¶ 14. The trial court found that the road work being performed was a discretionary function and, thus, subject to immunity under the MTCA. Also, the trial court found that the road-grader operator was an employee of the County and was acting in the course and scope of his employment. These findings are not disputed on appeal. We agree with the County that some discovery was necessary to make these determinations. However, we find that these determinations could have been made after the depositions of Alexander and the road-grader operator. These depositions were taken on May 28, 2009; the County did not file for summary judgment until October 4, 2011. The County offers no explanation for its delay other than its argument that the Mississippi Supreme Court has never found that specific exemptions under section 11–46–9 are waivable. We find this argument is without merit.

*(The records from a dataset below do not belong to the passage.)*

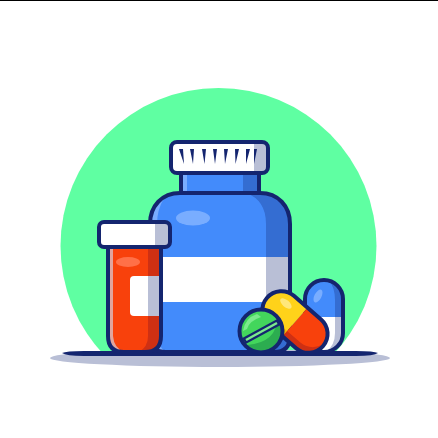
<!DOCTYPE html>
<html lang="en">
<head>
<meta charset="utf-8">
<title>Medicine bottles and pills</title>
<style>
:root {
  --ink: #14256f;
  --mint: #5fffa2;
  --blue: #438bfb;
  --blue-shade: #346dd2;
  --blue-light: #79adff;
  --white: #ffffff;
  --grey: #b9bfd6;
  --red: #f8410c;
  --red-shade: #cf3013;
  --red-light: #ff7048;
  --glass: #e0a59f;
  --yellow: #ffd21a;
  --yellow-shade: #f2b400;
  --green: #43d65c;
  --green-shade: #2cad50;
  --green-light: #7cea8d;
}
html, body { margin: 0; background: var(--white); }
body { width: 438px; height: 438px; overflow: hidden; }
svg { display: block; }
.outline { fill: none; stroke: var(--ink); stroke-width: 4; stroke-linejoin: round; stroke-linecap: round; }
.ink { fill: var(--ink); }
.mint { fill: var(--mint); }
.blue { fill: var(--blue); }
.blue-shade { fill: var(--blue-shade); }
.blue-light { fill: var(--blue-light); }
.white { fill: var(--white); }
.grey { fill: var(--grey); }
.red { fill: var(--red); }
.red-shade { fill: var(--red-shade); }
.red-light { fill: var(--red-light); }
.glass { fill: var(--glass); }
.yellow { fill: var(--yellow); }
.yellow-shade { fill: var(--yellow-shade); }
.green { fill: var(--green); }
.green-shade { fill: var(--green-shade); }
.green-light { fill: var(--green-light); }
</style>
</head>
<body>
<svg width="438" height="438" viewBox="0 0 438 438" role="img" aria-label="Blue medicine bottle, red pill jar, two capsules and a tablet">
  <defs>
    <path id="bottle-body" d="M180 193H260C278 193 290 206 290 224V336Q290 352 274 352H166Q150 352 150 336V224C150 206 162 193 180 193Z"/>
    <rect id="bottle-cap" x="171" y="142" width="97" height="31" rx="6"/>
    <path id="jar-body" d="M108 246H161V336Q161 352 145 352H124Q108 352 108 336Z"/>
    <rect id="jar-lid" x="99" y="222" width="71" height="25" rx="5"/>
    <rect id="upright-capsule" x="305" y="280" width="38" height="72" rx="19"/>
    <rect id="tilted-capsule" x="-37" y="-19" width="74" height="38" rx="19"/>
    <circle id="tablet" cx="261" cy="331" r="21.5"/>
    <clipPath id="bottle-clip"><use href="#bottle-body"/></clipPath>
    <clipPath id="cap-clip"><use href="#bottle-cap"/></clipPath>
    <clipPath id="jar-clip"><use href="#jar-body"/></clipPath>
    <clipPath id="lid-clip"><use href="#jar-lid"/></clipPath>
    <clipPath id="upright-clip"><use href="#upright-capsule"/></clipPath>
    <clipPath id="tilted-clip"><use href="#tilted-capsule"/></clipPath>
    <clipPath id="tablet-clip"><use href="#tablet"/></clipPath>
    <clipPath id="ground-clip"><rect width="438" height="353"/></clipPath>
  </defs>

  <rect class="white" width="438" height="438"/>
  <rect width="438" height="1" fill="#000"/>

  <g id="backdrop">
    <circle class="mint" cx="218.5" cy="246" r="158" clip-path="url(#ground-clip)"/>
    <ellipse class="grey" cx="220" cy="358" rx="170" ry="9"/>
    <path class="ink" d="M62 353Q66 351 84 351H356Q374 351 378 353Q374 356 356 356H84Q66 356 62 353Z"/>
  </g>

  <g id="blue-bottle">
    <rect class="blue" x="181" y="171" width="78" height="23"/>
    <rect class="blue-light" x="182" y="173" width="5" height="20"/>
    <rect class="blue-shade" x="243" y="171" width="16" height="23"/>
    <rect class="outline" x="181" y="171" width="78" height="23"/>
    <g clip-path="url(#bottle-clip)">
      <rect class="blue" x="148" y="190" width="144" height="164"/>
      <path class="blue-light" d="M150 352V220Q152 206 164 198Q157 210 157 224V334Q157 346 166 352Z"/>
      <path class="blue-shade" d="M246 193Q266 200 266 224V336Q266 348 256 352H292V190Z"/>
      <rect class="white" x="148" y="257" width="118" height="45"/>
      <rect class="grey" x="266" y="257" width="26" height="45"/>
    </g>
    <ellipse class="blue-light" cx="193" cy="218" rx="17" ry="7.5"/>
    <use href="#bottle-body" class="outline"/>
    <g clip-path="url(#cap-clip)">
      <rect class="white" x="170" y="141" width="99" height="33"/>
      <rect class="grey" x="254" y="141" width="15" height="33"/>
    </g>
    <path class="ink" d="M179 149H183L184 164ZM190 149H194L193 164ZM202 149H206L204.5 164ZM213 149H217L215 164ZM224 149H228L225 164ZM235 149H239L235.5 164ZM246 149H250L246 164ZM254 149H257L254 164Z"/>
    <use href="#bottle-cap" class="outline"/>
  </g>

  <g id="red-jar">
    <g clip-path="url(#jar-clip)">
      <rect class="red" x="106" y="245" width="57" height="108"/>
      <path class="glass" d="M108 246H113V336Q114 348 124 352H108Z"/>
      <path class="red-shade" d="M148 246H163V353H136Q148 349 148 336Z"/>
      <path class="white" d="M134 276H148V316H134Q130 316 130 312V280Q130 276 134 276Z"/>
      <rect class="grey" x="148" y="276" width="15" height="40"/>
    </g>
    <ellipse class="red-light" cx="128" cy="262" rx="12" ry="5"/>
    <use href="#jar-body" class="outline"/>
    <g clip-path="url(#lid-clip)">
      <rect class="white" x="98" y="221" width="73" height="27"/>
      <rect class="grey" x="155" y="221" width="16" height="27"/>
    </g>
    <use href="#jar-lid" class="outline"/>
  </g>

  <g id="blue-white-capsule">
    <g clip-path="url(#upright-clip)">
      <rect class="blue" x="304" y="278" width="40" height="39"/>
      <rect class="white" x="304" y="317" width="40" height="37"/>
      <path class="blue-shade" d="M328 279Q335 287 335 300V317H345V279Z"/>
      <path class="grey" d="M335 317H345V354H322Q335 348 335 333Z"/>
    </g>
    <ellipse class="blue-light" cx="318" cy="296" rx="3.5" ry="7" transform="rotate(28 318 296)"/>
    <use href="#upright-capsule" class="outline"/>
  </g>

  <g id="yellow-red-capsule" transform="translate(295 322) rotate(41)">
    <g clip-path="url(#tilted-clip)">
      <rect class="yellow" x="-38" y="-20" width="38" height="40"/>
      <rect class="red" x="0" y="-20" width="38" height="40"/>
      <path class="yellow-shade" d="M-38 4Q-30 12 -18 12H0V20H-38Z"/>
      <path class="red-shade" d="M0 12H18Q32 11 36 -3L38 20H0Z"/>
    </g>
    <ellipse cx="-19" cy="-8" rx="7" ry="3.5" fill="#ffe77a"/>
    <use href="#tilted-capsule" class="outline"/>
  </g>

  <g id="green-tablet">
    <g clip-path="url(#tablet-clip)">
      <rect class="green" x="238" y="308" width="46" height="46"/>
      <path class="green-shade" d="M277 310Q281 342 247 345L250 354H285V310Z"/>
      <path class="green-light" d="M243 331Q245 318 257 314L261 317Q249 321 247 329Z"/>
    </g>
    <path d="M244 341L279 322" fill="none" stroke="var(--ink)" stroke-width="7"/>
    <path d="M246 340L277 323" fill="none" stroke="var(--green-light)" stroke-width="2.5"/>
    <use href="#tablet" class="outline"/>
  </g>
</svg>
</body>
</html>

¶ 15. After May 28, 2009, when the drivers' depositions were taken, the County continued to participate in litigation for approximately two years and four months. All the litigation from May 28, 2009, to October 4, 2011, was related to Alexander's injuries and economic damages. During this time the County requested Alexander's tax returns, medical bills, medical records, therapy records, and military records. The County also requested documents concerning the damage to Alexander's pickup truck. Leading up to trial, the County filed two motions to compel and a motion in limine, all relating to medical records. Finally, in a letter dated July 31, 2011, the County's counsel reiterated its requests for medical records and then stated: “[W]e therefore ask that you provide us with a settlement demand as soon as possible in an effort to possibly avoid incurring some of the future legal expenses as I have detailed above.” All of this was irrelevant to whether or not MTCA immunity applied.

¶ 16. While there is not a set number of days that constitutes an unreasonable delay, our supreme court has held “that—absent extreme and unusual circumstances—an eight month unjustified delay in the assertion and pursuit of any affirmative defense or other right which, if timely pursued, could serve to terminate the litigation, coupled with active participation in the litigation process, constitutes waiver as a matter of law.” Horton, 926 So.2d at 181 (¶ 45) (footnote omitted). Here, we find that the two-year-and-four-month delay while the County pursued discovery related to Alexander's damages was “an unnecessary and excessive waste of the time and resources of the parties....” Grimes, 982 So.2d at 370 (¶ 26).

¶ 17. Having found the County's two-year-and-four-month delay in pursuing its affirmative defense of MTCA immunity was unreasonable and unnecessary, we likewise find the defense was waived. Some participation was necessary to determine whether the acts of the County and its employee were discretionary in nature and whether the employee was acting within the course and scope of his employment; however, once the drivers' depositions were taken, the County had sufficient information to pursue its immunity defense under the MTCA. Thus, the trial court's grant of summary judgment in favor of Newton County is reversed, and this case is remanded for reinstatement on the trial court's docket.